ULI: Emerging Trends in Europe Bearish for '12

"Debt" is going to be the name of the game for the European real estate markets in 2012, according to Emerging Trends in Real Estate Europe 2012, the industry forecast published by PwC and the Urban Land Institute.

January 30, 2012
By Nicholas Ziegler, News Editor

“Debt” is going to be the name of the game for the European real estate markets in 2012, according to Emerging Trends in Real Estate Europe 2012, the industry forecast published by PwC and the Urban Land Institute. With daily reminders that interest-rate cuts on Greek bonds are still in limbo and debt-rating decreases for Euro-zone nations are on the rise, a turnaround looks to be tied directly to banks’ willingness to make commercial loans and whether the financial industry could face another collapse. The survey took responses from more than 600 commercial-property professionals across Europe to determine the overall course of the industry.

“The profound instability is affecting the providers of equity and debt,” Joe Montgomery, chief executive of ULI Europe, said. “We are operating in an environment that is very difficult to model. The uncertainty over the level of banks’ exposure to sovereign-debt default, coupled with uncertainty over the regulatory changes introduced as a result, has caused significant elements of the capital markets to be reduced to a state of near paralysis.”

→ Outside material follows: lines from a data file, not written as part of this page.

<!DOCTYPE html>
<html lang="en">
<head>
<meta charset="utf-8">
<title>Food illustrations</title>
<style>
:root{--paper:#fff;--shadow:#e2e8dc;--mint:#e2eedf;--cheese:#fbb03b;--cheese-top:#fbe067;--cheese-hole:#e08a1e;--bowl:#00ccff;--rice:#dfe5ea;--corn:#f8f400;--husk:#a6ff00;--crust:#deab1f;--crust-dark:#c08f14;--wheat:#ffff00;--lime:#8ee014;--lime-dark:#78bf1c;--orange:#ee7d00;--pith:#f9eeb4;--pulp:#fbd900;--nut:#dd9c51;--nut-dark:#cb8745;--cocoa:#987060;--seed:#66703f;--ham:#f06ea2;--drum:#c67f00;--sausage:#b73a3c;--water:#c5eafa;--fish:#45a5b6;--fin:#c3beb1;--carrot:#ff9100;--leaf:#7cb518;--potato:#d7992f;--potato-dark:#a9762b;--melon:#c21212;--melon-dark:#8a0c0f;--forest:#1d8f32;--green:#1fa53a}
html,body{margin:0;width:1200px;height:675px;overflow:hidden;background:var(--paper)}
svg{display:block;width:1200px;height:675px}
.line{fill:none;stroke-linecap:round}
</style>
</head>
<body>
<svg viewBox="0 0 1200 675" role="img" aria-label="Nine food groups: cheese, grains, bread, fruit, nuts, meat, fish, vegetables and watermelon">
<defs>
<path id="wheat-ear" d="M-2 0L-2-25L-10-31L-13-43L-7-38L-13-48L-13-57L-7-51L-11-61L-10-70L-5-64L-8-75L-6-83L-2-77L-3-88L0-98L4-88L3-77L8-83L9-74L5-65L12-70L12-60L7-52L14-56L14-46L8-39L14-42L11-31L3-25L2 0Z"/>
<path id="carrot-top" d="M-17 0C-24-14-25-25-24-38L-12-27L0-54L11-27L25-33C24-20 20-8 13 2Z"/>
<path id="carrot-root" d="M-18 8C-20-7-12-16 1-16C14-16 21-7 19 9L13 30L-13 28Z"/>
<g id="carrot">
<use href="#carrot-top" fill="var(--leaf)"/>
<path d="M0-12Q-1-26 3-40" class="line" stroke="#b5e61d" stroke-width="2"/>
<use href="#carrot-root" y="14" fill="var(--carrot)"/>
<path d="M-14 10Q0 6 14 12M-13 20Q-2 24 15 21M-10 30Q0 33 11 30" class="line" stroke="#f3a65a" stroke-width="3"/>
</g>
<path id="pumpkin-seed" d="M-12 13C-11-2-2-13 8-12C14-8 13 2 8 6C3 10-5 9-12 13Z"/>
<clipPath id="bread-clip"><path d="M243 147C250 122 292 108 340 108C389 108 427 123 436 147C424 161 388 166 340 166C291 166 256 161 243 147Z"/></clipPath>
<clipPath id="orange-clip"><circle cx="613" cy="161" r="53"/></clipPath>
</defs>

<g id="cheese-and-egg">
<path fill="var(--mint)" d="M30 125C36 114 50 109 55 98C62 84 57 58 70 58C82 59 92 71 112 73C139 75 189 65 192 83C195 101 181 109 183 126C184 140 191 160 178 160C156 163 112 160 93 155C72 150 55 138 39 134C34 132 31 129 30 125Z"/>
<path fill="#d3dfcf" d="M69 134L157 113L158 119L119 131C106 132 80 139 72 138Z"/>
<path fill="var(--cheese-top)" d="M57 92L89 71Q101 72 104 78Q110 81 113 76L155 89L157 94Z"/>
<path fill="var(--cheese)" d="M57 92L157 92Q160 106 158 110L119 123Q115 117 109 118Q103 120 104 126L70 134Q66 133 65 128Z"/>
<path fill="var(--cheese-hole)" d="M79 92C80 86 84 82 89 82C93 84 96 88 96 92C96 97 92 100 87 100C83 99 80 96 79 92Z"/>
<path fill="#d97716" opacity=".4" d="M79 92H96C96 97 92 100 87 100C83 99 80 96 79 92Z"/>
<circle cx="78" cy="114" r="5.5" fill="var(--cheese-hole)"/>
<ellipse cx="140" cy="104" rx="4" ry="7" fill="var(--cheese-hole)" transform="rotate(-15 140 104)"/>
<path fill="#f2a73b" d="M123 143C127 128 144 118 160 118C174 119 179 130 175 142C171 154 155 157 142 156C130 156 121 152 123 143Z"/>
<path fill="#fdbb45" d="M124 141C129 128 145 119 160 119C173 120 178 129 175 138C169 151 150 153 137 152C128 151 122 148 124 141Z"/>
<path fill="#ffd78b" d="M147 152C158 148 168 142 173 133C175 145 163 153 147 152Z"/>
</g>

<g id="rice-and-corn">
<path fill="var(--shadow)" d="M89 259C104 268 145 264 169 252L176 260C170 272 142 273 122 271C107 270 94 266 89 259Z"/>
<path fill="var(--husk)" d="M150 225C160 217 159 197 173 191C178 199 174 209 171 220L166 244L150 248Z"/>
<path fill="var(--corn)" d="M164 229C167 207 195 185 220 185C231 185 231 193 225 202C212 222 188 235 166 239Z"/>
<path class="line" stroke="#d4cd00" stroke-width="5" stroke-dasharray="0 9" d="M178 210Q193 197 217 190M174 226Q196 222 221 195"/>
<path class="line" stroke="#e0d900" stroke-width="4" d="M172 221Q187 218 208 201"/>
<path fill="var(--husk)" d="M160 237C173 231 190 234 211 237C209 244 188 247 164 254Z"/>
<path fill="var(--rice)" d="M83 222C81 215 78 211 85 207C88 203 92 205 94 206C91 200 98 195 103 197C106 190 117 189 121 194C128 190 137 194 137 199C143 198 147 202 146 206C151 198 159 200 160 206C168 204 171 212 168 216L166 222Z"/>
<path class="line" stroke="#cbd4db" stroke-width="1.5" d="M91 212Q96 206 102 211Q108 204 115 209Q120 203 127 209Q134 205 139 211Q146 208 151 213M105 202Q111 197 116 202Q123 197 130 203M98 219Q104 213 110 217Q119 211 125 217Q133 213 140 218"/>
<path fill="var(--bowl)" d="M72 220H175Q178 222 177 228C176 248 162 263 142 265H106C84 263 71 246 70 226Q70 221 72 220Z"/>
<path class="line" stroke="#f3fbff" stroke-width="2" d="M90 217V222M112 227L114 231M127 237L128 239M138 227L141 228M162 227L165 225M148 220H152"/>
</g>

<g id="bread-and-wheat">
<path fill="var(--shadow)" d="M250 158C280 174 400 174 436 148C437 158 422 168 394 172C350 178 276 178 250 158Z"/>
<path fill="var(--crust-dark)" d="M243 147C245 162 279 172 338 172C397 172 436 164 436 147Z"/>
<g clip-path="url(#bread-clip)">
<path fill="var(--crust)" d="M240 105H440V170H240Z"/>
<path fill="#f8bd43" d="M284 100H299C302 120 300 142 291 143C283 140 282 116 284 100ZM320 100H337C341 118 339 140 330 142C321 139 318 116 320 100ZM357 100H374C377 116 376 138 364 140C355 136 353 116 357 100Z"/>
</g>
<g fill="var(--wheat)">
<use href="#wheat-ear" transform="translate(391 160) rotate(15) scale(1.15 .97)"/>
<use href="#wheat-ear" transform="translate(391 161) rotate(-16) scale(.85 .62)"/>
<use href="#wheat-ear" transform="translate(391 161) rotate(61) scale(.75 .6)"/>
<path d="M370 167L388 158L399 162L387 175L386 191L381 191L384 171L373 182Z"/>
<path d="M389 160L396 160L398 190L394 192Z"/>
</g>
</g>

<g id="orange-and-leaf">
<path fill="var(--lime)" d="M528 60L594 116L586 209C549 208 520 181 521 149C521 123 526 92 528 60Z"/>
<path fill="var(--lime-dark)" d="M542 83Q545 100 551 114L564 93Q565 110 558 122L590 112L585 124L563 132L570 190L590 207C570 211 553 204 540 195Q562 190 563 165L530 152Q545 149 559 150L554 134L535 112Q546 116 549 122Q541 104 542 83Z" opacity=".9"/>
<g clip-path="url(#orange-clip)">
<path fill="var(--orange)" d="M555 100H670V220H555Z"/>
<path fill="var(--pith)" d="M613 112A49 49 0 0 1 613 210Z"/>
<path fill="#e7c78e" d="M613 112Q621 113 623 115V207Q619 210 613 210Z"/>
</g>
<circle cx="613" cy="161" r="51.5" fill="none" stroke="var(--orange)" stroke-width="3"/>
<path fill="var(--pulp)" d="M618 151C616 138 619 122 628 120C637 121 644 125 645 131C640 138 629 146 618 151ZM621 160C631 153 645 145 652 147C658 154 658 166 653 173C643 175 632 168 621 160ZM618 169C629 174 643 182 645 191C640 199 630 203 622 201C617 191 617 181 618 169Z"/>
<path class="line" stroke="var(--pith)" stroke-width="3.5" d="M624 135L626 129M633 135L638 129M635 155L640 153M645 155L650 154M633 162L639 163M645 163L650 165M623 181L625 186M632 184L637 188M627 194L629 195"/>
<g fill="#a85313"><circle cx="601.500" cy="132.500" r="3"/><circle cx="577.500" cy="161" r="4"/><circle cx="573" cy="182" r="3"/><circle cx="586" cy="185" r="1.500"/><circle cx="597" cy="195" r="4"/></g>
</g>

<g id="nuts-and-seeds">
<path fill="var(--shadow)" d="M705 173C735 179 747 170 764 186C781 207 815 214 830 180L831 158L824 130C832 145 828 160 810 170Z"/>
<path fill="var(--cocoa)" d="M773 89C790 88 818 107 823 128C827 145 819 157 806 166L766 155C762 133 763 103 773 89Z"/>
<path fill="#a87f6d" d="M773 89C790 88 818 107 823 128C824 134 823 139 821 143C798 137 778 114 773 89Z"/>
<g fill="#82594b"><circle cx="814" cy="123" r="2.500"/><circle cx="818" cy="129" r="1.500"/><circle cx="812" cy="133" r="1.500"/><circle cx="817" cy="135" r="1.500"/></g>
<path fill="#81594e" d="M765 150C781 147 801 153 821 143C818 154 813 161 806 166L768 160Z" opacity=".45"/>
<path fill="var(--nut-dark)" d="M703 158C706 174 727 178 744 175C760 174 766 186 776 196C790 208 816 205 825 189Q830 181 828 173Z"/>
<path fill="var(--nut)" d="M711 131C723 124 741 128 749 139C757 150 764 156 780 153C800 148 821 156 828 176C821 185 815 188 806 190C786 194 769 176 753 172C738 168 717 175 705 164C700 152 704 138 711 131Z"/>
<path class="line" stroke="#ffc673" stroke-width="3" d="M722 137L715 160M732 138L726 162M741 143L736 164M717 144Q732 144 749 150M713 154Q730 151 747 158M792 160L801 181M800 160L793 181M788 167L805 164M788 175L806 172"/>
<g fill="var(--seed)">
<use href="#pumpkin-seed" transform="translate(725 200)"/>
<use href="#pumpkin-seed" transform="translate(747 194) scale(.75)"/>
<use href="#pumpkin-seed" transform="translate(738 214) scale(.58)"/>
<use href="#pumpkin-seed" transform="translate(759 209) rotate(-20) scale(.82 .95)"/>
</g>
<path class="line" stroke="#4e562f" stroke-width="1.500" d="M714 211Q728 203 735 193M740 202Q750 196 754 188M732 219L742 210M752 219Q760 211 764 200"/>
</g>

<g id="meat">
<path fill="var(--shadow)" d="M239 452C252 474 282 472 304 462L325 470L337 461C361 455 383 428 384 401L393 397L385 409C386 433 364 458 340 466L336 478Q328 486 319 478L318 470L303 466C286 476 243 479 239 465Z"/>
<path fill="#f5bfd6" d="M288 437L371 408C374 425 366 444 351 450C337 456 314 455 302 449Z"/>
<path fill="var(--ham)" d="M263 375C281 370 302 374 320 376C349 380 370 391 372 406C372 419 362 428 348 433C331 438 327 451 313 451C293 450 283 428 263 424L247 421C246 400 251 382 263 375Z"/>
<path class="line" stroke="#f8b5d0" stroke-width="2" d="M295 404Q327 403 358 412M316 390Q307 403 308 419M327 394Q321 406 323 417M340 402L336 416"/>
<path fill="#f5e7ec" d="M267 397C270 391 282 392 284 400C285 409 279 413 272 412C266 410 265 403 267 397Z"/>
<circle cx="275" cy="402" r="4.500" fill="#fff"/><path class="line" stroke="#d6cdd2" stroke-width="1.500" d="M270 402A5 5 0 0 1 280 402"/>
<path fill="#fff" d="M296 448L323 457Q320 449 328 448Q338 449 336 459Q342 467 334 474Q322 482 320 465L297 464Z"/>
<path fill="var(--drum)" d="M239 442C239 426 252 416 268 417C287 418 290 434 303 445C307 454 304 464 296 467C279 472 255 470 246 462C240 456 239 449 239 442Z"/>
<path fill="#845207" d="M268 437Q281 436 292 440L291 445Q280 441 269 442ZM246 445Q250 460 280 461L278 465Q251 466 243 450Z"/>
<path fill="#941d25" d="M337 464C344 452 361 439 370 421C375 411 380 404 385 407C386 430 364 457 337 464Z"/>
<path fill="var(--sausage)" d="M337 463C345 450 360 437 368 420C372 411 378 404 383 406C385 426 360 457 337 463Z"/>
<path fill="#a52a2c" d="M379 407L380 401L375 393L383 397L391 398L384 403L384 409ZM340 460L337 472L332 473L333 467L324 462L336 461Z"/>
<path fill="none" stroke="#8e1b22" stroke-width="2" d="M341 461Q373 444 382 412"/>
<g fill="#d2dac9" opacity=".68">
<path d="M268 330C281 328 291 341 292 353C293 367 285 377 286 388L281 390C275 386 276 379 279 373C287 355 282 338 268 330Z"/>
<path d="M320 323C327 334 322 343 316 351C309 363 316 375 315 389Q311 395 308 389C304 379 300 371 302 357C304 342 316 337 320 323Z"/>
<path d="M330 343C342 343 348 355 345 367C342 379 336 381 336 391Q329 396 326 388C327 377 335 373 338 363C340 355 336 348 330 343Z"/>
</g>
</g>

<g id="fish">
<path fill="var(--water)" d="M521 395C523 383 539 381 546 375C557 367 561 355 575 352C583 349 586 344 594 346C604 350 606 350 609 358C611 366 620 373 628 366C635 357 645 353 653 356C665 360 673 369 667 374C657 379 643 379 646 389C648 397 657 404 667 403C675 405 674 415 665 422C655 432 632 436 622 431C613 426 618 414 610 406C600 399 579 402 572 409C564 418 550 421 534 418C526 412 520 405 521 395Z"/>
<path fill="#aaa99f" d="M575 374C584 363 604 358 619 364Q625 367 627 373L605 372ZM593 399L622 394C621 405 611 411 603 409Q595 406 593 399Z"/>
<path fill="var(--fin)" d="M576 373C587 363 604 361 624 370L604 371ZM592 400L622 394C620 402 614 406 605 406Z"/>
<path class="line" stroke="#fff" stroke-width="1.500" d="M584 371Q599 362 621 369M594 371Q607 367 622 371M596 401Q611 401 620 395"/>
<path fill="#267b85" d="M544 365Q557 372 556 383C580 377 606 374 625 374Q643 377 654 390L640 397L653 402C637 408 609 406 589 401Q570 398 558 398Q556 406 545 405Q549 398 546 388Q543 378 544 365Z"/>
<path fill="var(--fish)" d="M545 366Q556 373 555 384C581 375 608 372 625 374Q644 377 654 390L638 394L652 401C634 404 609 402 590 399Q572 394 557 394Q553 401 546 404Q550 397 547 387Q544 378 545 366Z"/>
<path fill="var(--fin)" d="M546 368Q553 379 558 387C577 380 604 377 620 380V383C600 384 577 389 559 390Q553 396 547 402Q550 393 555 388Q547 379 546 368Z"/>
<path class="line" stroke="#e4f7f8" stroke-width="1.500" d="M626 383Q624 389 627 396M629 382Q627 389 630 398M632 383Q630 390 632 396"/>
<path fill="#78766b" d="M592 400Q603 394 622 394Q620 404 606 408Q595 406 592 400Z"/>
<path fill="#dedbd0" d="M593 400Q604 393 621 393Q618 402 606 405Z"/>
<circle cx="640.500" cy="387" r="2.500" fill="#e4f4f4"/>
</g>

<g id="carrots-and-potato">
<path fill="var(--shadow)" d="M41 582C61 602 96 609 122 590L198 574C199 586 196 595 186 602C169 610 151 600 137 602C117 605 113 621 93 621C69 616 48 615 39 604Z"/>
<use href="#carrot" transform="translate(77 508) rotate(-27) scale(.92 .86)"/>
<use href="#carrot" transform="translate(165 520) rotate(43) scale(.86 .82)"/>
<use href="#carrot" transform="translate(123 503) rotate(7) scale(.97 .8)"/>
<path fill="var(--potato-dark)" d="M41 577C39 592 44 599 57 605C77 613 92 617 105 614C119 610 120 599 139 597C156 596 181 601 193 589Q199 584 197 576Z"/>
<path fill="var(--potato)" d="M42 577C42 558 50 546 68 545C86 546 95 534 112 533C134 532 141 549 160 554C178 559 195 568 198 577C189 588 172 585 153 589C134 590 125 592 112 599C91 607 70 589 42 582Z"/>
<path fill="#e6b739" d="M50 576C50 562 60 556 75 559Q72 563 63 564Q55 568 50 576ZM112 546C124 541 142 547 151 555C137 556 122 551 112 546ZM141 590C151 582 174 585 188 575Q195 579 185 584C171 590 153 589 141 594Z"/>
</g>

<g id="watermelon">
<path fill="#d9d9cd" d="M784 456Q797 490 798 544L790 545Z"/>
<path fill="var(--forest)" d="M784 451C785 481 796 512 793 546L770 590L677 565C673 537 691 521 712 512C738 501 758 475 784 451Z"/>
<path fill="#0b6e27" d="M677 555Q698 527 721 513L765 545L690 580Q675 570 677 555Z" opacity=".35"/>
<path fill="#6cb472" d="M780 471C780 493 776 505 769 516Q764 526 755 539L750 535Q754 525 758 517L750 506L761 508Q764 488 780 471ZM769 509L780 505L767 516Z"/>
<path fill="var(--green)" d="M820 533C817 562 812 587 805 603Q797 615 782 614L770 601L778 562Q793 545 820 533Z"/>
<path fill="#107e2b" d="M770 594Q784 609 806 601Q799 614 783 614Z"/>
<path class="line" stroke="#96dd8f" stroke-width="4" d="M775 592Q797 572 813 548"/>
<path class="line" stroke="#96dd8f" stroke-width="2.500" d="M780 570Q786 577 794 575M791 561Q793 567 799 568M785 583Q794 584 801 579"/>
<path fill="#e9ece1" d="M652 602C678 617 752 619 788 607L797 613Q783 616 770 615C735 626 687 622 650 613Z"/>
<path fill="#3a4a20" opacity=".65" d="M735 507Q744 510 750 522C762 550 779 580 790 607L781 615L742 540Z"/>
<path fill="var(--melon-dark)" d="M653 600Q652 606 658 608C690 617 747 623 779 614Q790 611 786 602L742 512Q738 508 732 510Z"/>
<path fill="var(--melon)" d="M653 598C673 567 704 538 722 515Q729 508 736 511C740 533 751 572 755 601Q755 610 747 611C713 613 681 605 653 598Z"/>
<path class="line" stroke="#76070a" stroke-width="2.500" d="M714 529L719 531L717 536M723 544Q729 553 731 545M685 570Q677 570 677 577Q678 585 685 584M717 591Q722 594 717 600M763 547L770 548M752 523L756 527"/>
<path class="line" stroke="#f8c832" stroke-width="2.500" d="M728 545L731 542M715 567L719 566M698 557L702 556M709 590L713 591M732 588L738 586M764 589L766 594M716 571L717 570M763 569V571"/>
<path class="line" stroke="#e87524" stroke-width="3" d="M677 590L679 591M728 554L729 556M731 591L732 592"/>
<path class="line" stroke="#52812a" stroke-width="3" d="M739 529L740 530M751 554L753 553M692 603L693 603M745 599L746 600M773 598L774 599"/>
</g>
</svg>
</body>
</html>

In general, lenders are facing a level of pessimism over debt at levels not seen in years, according to John Forbes, the report’s author. Only 6 percent of lenders think that debt will be as available this year as it was in 2011, and a full 52 percent feel it will be substantially less available.

But not all news is gloomy, however. “The good news is that the view of respondents regarding the availability of equity is much more positive,” Forbes wrote. “Most promising is the response from institutional investors: 65 percent believe that equity will be moderately more available, with a further 10 percent believing that equity would be substantially more available.” And those lenders will play a significant role in the economy’s health, as all the players are interconnected. Mezzanine lenders need senior lenders to push debt into the marketplace, and insurance companies need time to build the right infrastructure to deploy capital.

With such uncertainty, it was difficult for the survey’s respondents to make sweeping generalizations about market sectors, but geography will certainly play a role in how investments will roll out from city to city. Istanbul, the report noted, has been the top market for commercial real estate investment for the past two years, “but that ranking is more a reflection of its long-term economic future than a sign that investors are about to rush to place their capital in the market.” And, while debt concerns continue to plague Spain and Italy, opportunistic investors may still see possibilities as banks begin to release assets later this year.

Overall, 2012 could be a turning point, the year that investors have been waiting for – or it may turn out to be a bust. Pressures from all directions could make finding funding solutions for banks an imperative, but whether investors get the bargains they would like is still very much an unknown. In general, the report’s bearish mood reflects the larger overall picture, and the coming months will certainly tell a clearer story.